### Action item
Each line of the records that holds "entered" should be shown in full.

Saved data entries
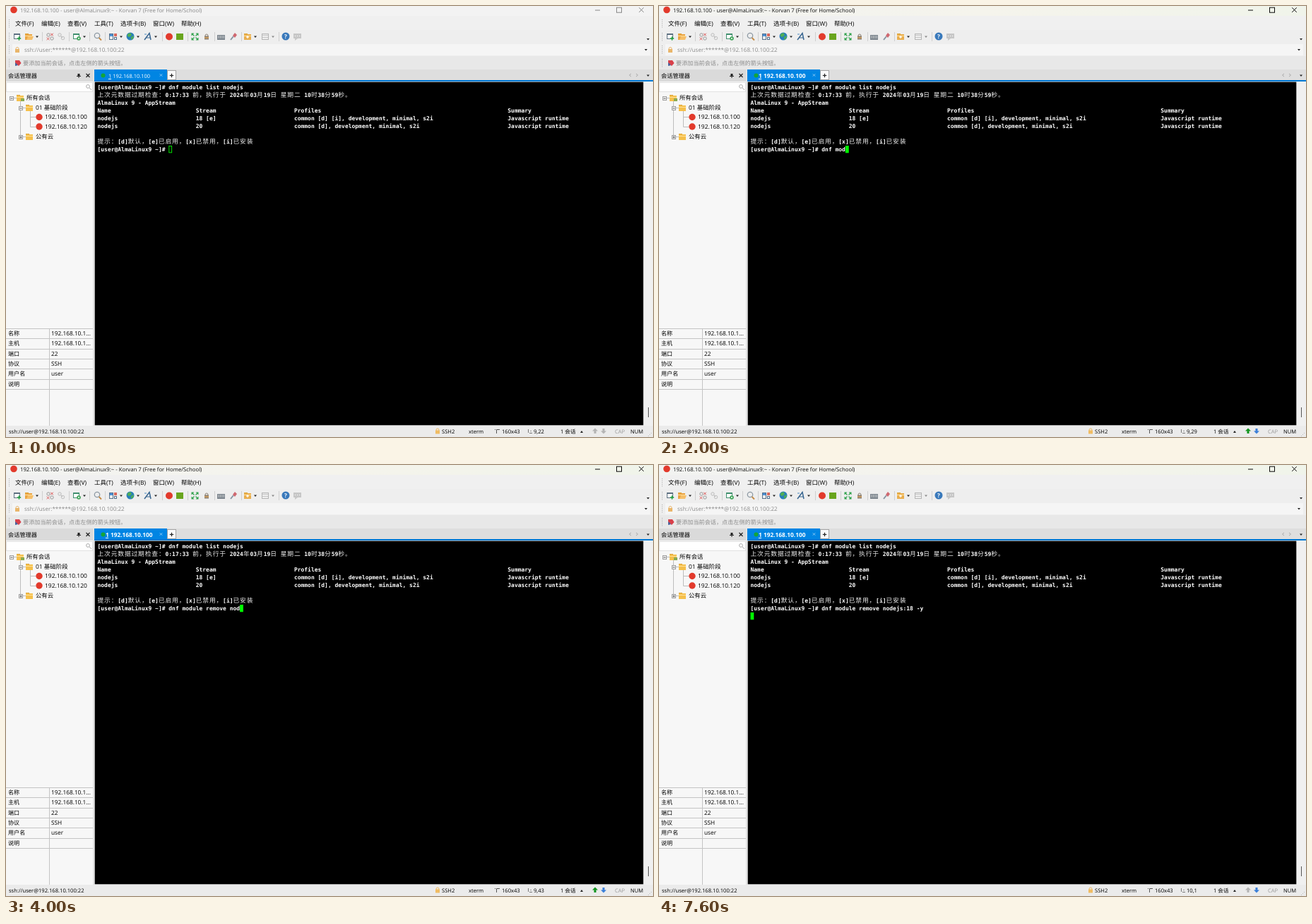
Animation of 916x611 px, one loop 8 s. Source, as an HTML page with a canvas:

```html
<!DOCTYPE html>
<html lang="zh-CN">
<head>
<meta charset="utf-8">
<title>Terminal session</title>
<style>
html, body { margin: 0; width: 100%; height: 100%; overflow: hidden; background: #f0f0f0; }
canvas { display: block; width: 916px; height: 611px; }
</style>
</head>
<body>
<canvas id="stage" width="916" height="611"></canvas>
<script>
const ctx = document.getElementById('stage').getContext('2d');
ctx.textRendering = 'geometricPrecision';

const LOOP = 8000;
const UI = '"Open Sans", "Noto Sans CJK SC", "Noto Sans CJK", sans-serif';
const MONO = '"DejaVu Sans Mono", monospace';
const HAN = '"Noto Sans CJK SC", "Noto Sans CJK", sans-serif';

// Terminal grid
const CELL = 4.8, ROW = 11, LEFT = 129.5, TOP = 110;
const PROMPT = '[user@AlmaLinux9 ~]# ';
const COMMAND = 'dnf module remove nodejs:18 -y';
const ENTER = 7400;
const KEYS = [
  800, 1000, 1100, 1200, 1300, 1400, 2000, 2100, 2300, 2400, 2500,
  2900, 3000, 3100, 3200, 3300, 3500, 3600, 3800, 3900, 4000,
  4300, 4400, 4500, 4900, 5700, 5800, 6000, 6300, 6700
];
const columns = (a, b, c, d) => a.padEnd(29) + b.padEnd(29) + c.padEnd(63) + d;
const LINES = [
  PROMPT + 'dnf module list nodejs',
  '上次元数据过期检查：0:17:33 前，执行于 2024年03月19日 星期二 10时38分59秒。',
  'AlmaLinux 9 - AppStream',
  columns('Name', 'Stream', 'Profiles', 'Summary'),
  columns('nodejs', '18 [e]', 'common [d] [i], development, minimal, s2i', 'Javascript runtime'),
  columns('nodejs', '20', 'common [d], development, minimal, s2i', 'Javascript runtime'),
  '',
  '提示：[d]默认，[e]已启用，[x]已禁用，[i]已安装'
];

function rect(x, y, w, h, color) {
  ctx.fillStyle = color;
  ctx.fillRect(x, y, w, h);
}

function box(x, y, w, h, color) {
  ctx.strokeStyle = color;
  ctx.lineWidth = 1;
  ctx.strokeRect(x + .5, y + .5, w - 1, h - 1);
}

function disc(x, y, r, color) {
  ctx.fillStyle = color;
  ctx.beginPath();
  ctx.arc(x, y, r, 0, Math.PI * 2);
  ctx.fill();
}

function ring(x, y, r, color, width = 1) {
  ctx.strokeStyle = color;
  ctx.lineWidth = width;
  ctx.beginPath();
  ctx.arc(x, y, r, 0, Math.PI * 2);
  ctx.stroke();
}

function path(points, color, width = 1) {
  ctx.strokeStyle = color;
  ctx.lineWidth = width;
  ctx.beginPath();
  for (let i = 0; i < points.length; i += 2) ctx.lineTo(points[i], points[i + 1]);
  ctx.stroke();
}

function shape(points, color) {
  ctx.fillStyle = color;
  ctx.beginPath();
  for (let i = 0; i < points.length; i += 2) ctx.lineTo(points[i], points[i + 1]);
  ctx.fill();
}

function label(text, x, y, size = 8.4, color = '#000', weight = '') {
  ctx.font = `${weight} ${size}px ${UI}`;
  ctx.fillStyle = color;
  ctx.fillText(text, x, y);
}

const drop = (x, y, color = '#222') => shape([x - 2, y - 1, x + 2, y - 1, x, y + 1.5], color);
const divider = x => rect(x, 37, 1, 13, '#cfcfcf');

function plus(x, y, r, color, width = 1) {
  path([x - r, y, x + r, y], color, width);
  path([x, y - r, x, y + r], color, width);
}

function cross(x, y, r, color, width = 1) {
  path([x - r, y - r, x + r, y + r], color, width);
  path([x + r, y - r, x - r, y + r], color, width);
}

function folder(x, y, color = '#f5c04c') {
  rect(x, y - 4, 5, 3, '#dca234');
  rect(x, y - 3, 10, 8, color);
  rect(x, y - 1, 10, 1, '#ffe09a');
}

function lock(x, y, color) {
  ring(x, y - 1.5, 2, color);
  rect(x - 3, y - 1, 6, 5, color);
}

function windowIcon(x, y, color) {
  rect(x - 5, y - 4, 9, 8, '#fff');
  box(x - 5, y - 4, 9, 8, color);
  rect(x - 5, y - 4, 9, 2, color);
}

function arrow(x, y, dir, color) {
  shape([x, y - 4 * dir, x + 4, y, x + 1.5, y, x + 1.5, y + 3.5 * dir,
    x - 1.5, y + 3.5 * dir, x - 1.5, y, x - 4, y], color);
}

function titleBar(focus) {
  rect(0, 0, 916, 14, '#f3f3f3');
  const tint = ctx.createLinearGradient(0, 0, 916, 0);
  tint.addColorStop(0, '#f2f3f1');
  tint.addColorStop(.5, '#f5f4ec');
  tint.addColorStop(1, '#f0f4ea');
  ctx.globalAlpha = focus;
  rect(0, 0, 916, 14, tint);
  ctx.globalAlpha = 1;
  const v = Math.round(135 - 125 * focus);
  const ink = `rgb(${v},${v},${v})`;
  disc(11, 5.5, 4.8, '#e23a2c');
  label('192.168.10.100 - user@AlmaLinux9:~ - Korvan 7 (Free for Home/School)', 20, 8.5, 7.75, ink);
  path([834, 6, 841, 6], ink);
  box(864, 1.7, 8, 8, ink);
  cross(899.5, 5.6, 3.3, ink);
}

function menuBar() {
  rect(0, 14, 916, 20, '#f0f0f0');
  const items = { '文件(F)': 13, '编辑(E)': 50, '查看(V)': 87, '工具(T)': 125, '选项卡(B)': 162, '窗口(W)': 208, '帮助(H)': 248 };
  for (const name in items) label(name, items[name], 28, 8.5);
}

function toolBar() {
  rect(0, 34, 916, 18, '#eeeeee');
  [51, 89, 118, 140, 221, 257, 295, 333, 386].forEach(divider);
  [44, 111, 163, 187, 212, 353].forEach(x => drop(x, 43.5));
  drop(378, 43.5, '#888');
  drop(909, 47);

  windowIcon(16, 43, '#5c6f80');
  plus(18.5, 46, 2.7, '#25a244', 1.6);
  folder(27, 43, '#eaa443');
  shape([29, 48, 31, 43, 39, 43, 37, 48], '#f6bf69');

  ring(60, 41, 2.2, '#999');
  ring(65, 46, 2.2, '#999');
  cross(65, 40.5, 1.8, '#d95050');
  cross(59.5, 46.5, 1.8, '#d95050');
  ring(76, 41, 2.2, '#bbb');
  ring(80.5, 45.5, 2.2, '#bbb');
  path([77, 42, 80, 45], '#bbb');

  windowIcon(100, 43, '#3f8f6d');
  disc(103, 46, 2.8, '#42a65b');
  disc(103, 46, 1, '#fff');
  ring(129, 42, 3.7, '#8d99a3', 1.3);
  path([131.6, 45, 135, 48.5], '#c58b45', 1.8);

  box(146, 39, 6, 9, '#53708c');
  rect(147, 40, 4, 3, '#4c91d5');
  rect(153, 39, 4, 4, '#d9685c');
  box(153, 44, 4, 4, '#53708c');
  disc(176, 43, 5.5, '#287fba');
  shape([172, 40, 176, 38, 178, 41, 175, 44, 172, 43], '#4fae55');
  shape([177, 44, 181, 42, 180, 46, 177, 48], '#4fae55');
  path([196, 48, 203, 38.5, 205, 48], '#36648f', 1.5);
  path([199, 45, 205, 45], '#36648f');
  path([196, 40, 199, 40], '#4b8ac1');

  disc(231, 43.5, 5, '#e23a2c');
  rect(241, 39, 10, 9, '#69a51d');

  for (const sx of [-1, 1]) for (const sy of [-1, 1]) {
    const x = 267.5 + sx * 5, y = 43.5 + sy * 5;
    shape([x, y, x - sx * 4, y, x, y - sy * 4], '#31a24c');
    path([x - sx, y - sy, 267.5 + sx, 43.5 + sy], '#31a24c', 1.3);
  }
  lock(284, 43.5, '#8b8073');
  rect(281, 44, 6, 2, '#c59961');

  rect(299, 41, 11, 7, '#7c858d');
  for (let i = 0; i < 4; i++) {
    rect(300.5 + i * 2.4, 42.5, 1.2, 1, '#fff');
    rect(300.5 + i * 2.4, 44.5, 1.2, 1, '#fff');
  }
  path([318, 48, 322, 43], '#8795a3', 2);
  shape([321, 42, 324, 38, 327, 41, 324, 45], '#cf6870');

  folder(337, 43, '#e9ae4e');
  plus(342, 44, 2, '#fff', 1.2);
  box(362, 39, 10, 9, '#b5b5b5');
  rect(363, 41, 8, 1, '#c5c5c5');
  rect(363, 44, 8, 1, '#c5c5c5');

  disc(396, 43, 5.5, '#3979bb');
  label('?', 394, 46, 8, '#fff', 'bold');
  rect(407, 39, 11, 7, '#c7c7c7');
  shape([409, 46, 413, 46, 409, 49], '#c7c7c7');
  for (let i = 0; i < 3; i++) rect(409 + i * 3, 42, 1, 1, '#fff');
}

function addressBar() {
  rect(0, 52, 916, 19, '#eeeeee');
  rect(9, 54, 903, 16, '#f5f5f5');
  lock(16, 62, '#e9b66b');
  label('ssh://user:******@192.168.10.100:22', 26, 65, 8.05, '#8a8a8a');
  drop(906, 62);

  rect(0, 71, 916, 19, '#e8e8e8');
  shape([13, 77, 19, 77, 21.5, 81, 18, 85, 13, 81], '#d8404a');
  shape([13, 80, 17, 84, 13, 85], '#44609c');
  label('要添加当前会话，点击左侧的箭头按钮。', 24, 84, 8.15, '#8a8a8a');
  for (const y of [19, 38, 56, 75]) {
    for (let i = 0; i < 5; i++) rect(4, y + i * 2.6, 1, 1, '#aaa');
  }
}

function sidebar() {
  rect(0, 90, 125, 505, '#f7f7f7');
  rect(0, 90, 125, 17, '#dadada');
  label('会话管理器', 3, 102, 8.2);
  rect(101.5, 96, 3, 3, '#222');
  path([100, 99.5, 106, 99.5], '#222');
  path([103, 99, 103, 102], '#222');
  cross(116, 98.5, 2.5, '#222', 1.2);
  rect(0, 108, 123, 14, '#fff');
  box(0, 108, 123, 14, '#e2e2e2');
  ring(116, 114, 2.4, '#aaa');
  path([118, 116, 121, 119], '#aaa');

  path([7.5, 134, 7.5, 130.5, 15, 130.5], '#bdbdbd');
  path([20.5, 135, 20.5, 185.5, 28, 185.5], '#bdbdbd');
  path([20.5, 144.5, 28, 144.5], '#bdbdbd');
  path([34.5, 149, 34.5, 171.5, 42, 171.5], '#bdbdbd');
  path([34.5, 157.5, 42, 157.5], '#bdbdbd');
  [[5, 128, 0], [18, 142, 0], [18, 183, 1]].forEach(([x, y, closed]) => {
    rect(x, y, 6, 6, '#fff');
    box(x, y, 6, 6, '#9b9b9b');
    rect(x + 1.5, y + 2.5, 3, 1, '#444');
    if (closed) rect(x + 2.5, y + 1.5, 1, 3, '#444');
  });
  folder(15, 130);
  rect(21, 131, 5, 4, '#8aab51');
  folder(28, 144);
  folder(28, 185);
  label('所有会话', 29, 133, 8.4);
  label('01 基础阶段', 42, 146.7, 8.45);
  disc(47, 157.5, 4.7, '#e23a2c');
  disc(47, 171, 4.7, '#e23a2c');
  label('192.168.10.100', 55, 160.2, 8.45);
  label('192.168.10.120', 55, 174, 8.45);
  label('公有云', 42, 187.7, 8.4);

  const rows = ['名称', '192.168.10.1...', '主机', '192.168.10.1...', '端口', '22', '协议', 'SSH', '用户名', 'user', '说明', ''];
  for (let i = 0; i < 6; i++) {
    const y = 457 + i * 14.35;
    rect(0, Math.round(y), 123, 1, '#c4c4c4');
    label(rows[i * 2], 3, y + 9.8, 8.1);
    label(rows[i * 2 + 1], 64, y + 9.8, 8.3);
  }
  rect(0, 543, 123, 1, '#c4c4c4');
  rect(61, 457, 1, 138, '#c4c4c4');
  rect(123, 90, 2, 505, '#e4e4e4');
}

function tabs(focused) {
  rect(125, 90, 791, 16, '#dedede');
  rect(125, 90, 103, 16, '#0085e3');
  rect(125, 105, 791, 2, '#0078d4');
  disc(137.5, 98.5, 3, '#13a538');
  const x = focused ? 141 : 145;
  label('1 192.168.10.100', x, 101.5, focused ? 8.35 : 7.45, '#fff', focused ? 'bold' : '');
  rect(x, 103, 4, 1, '#fff');
  cross(219.5, 98, 1.7, '#8ec9f3');
  rect(228, 91, 13, 14, '#fafafa');
  box(228, 91, 13, 14, '#a2a2a2');
  plus(234.5, 98.5, 2.7, '#222', 1.2);
  path([885, 96, 882.5, 98, 885, 100], '#aaa');
  path([892, 96, 894.5, 98, 892, 100], '#aaa');
  drop(909, 98.5);
}

// Draws one line of text cell by cell; wide characters take two cells.
function termLine(text, row) {
  let col = 0;
  for (const ch of text) {
    const wide = ch > '\u2fff';
    if (ch !== ' ') {
      ctx.font = wide ? `8.8px ${HAN}` : `bold 7.97px ${MONO}`;
      ctx.fillStyle = wide ? '#eee' : '#fff';
      ctx.fillText(ch, LEFT + col * CELL, TOP + row * ROW + 8);
    }
    col += wide ? 2 : 1;
  }
}

function terminal(s) {
  rect(125, 107, 791, 488, '#f0f0f0');
  rect(125.7, 107.7, 776.6, 486.6, '#000');
  rect(909, 569, 1, 14, '#555');
  LINES.forEach(termLine);
  termLine(PROMPT + COMMAND.slice(0, s.typed), 8);
  const x = LEFT + (s.col - 1) * CELL;
  const y = TOP + (s.row - 1) * ROW;
  if (s.focus) rect(x, y, CELL, 10.3, '#00ff00');
  else box(x, y, CELL, 10.3, '#00e000');
}

function statusBar(s) {
  rect(0, 595, 916, 16, '#ebebeb');
  const text = (str, x, color) => label(str, x, 606, 7.6, color);
  text('ssh://user@192.168.10.100:22', 4);
  lock(611, 602.5, '#f0bc63');
  text('SSH2', 617);
  text('xterm', 655);
  path([694.5, 606, 694.5, 600.5, 699, 600.5], '#555');
  rect(692, 600, 1, 1, '#555');
  text('160x43', 702);
  rect(739, 600, 1, 5, '#777');
  path([741, 605.5, 745, 605.5], '#777');
  rect(742, 602, 2, 1, '#999');
  text(`${s.row},${s.col}`, 747);
  text('1 会话', 785);
  shape([813, 605, 817, 605, 815, 602], '#222');
  arrow(834, 602.5, 1, s.sending ? '#12951f' : '#b4b4b4');
  arrow(846, 602.5, -1, s.focus ? '#3a7fd9' : '#b4b4b4');
  text('CAP', 862, '#999');
  text('NUM', 884);
  for (let i = 0; i < 3; i++) rect(913 - i * 2, 605 + i * 2, 1, 1, '#bbb');
}

function stateAt(t) {
  const typed = KEYS.filter(k => k <= t).length;
  const entered = t >= ENTER;
  const last = entered ? ENTER : typed ? KEYS[typed - 1] : -LOOP;
  return {
    focus: Math.min(3, Math.floor(t / 100)) / 3,
    typed,
    row: entered ? 10 : 9,
    col: entered ? 1 : PROMPT.length + typed + 1,
    sending: t - last < 200
  };
}

let shown = '';
function draw() {
  const s = stateAt(performance.now() % LOOP);
  const key = JSON.stringify(s);
  if (key !== shown) {
    shown = key;
    titleBar(s.focus);
    menuBar();
    toolBar();
    addressBar();
    sidebar();
    tabs(s.focus > 0);
    terminal(s);
    statusBar(s);
  }
  requestAnimationFrame(draw);
}
draw();
</script>
</body>
</html>
```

### Written solution
  const entered = t >= ENTER;
  const last = entered ? ENTER : typed ? KEYS[typed - 1] : -LOOP;
    row: entered ? 10 : 9,
    col: entered ? 1 : PROMPT.length + typed + 1,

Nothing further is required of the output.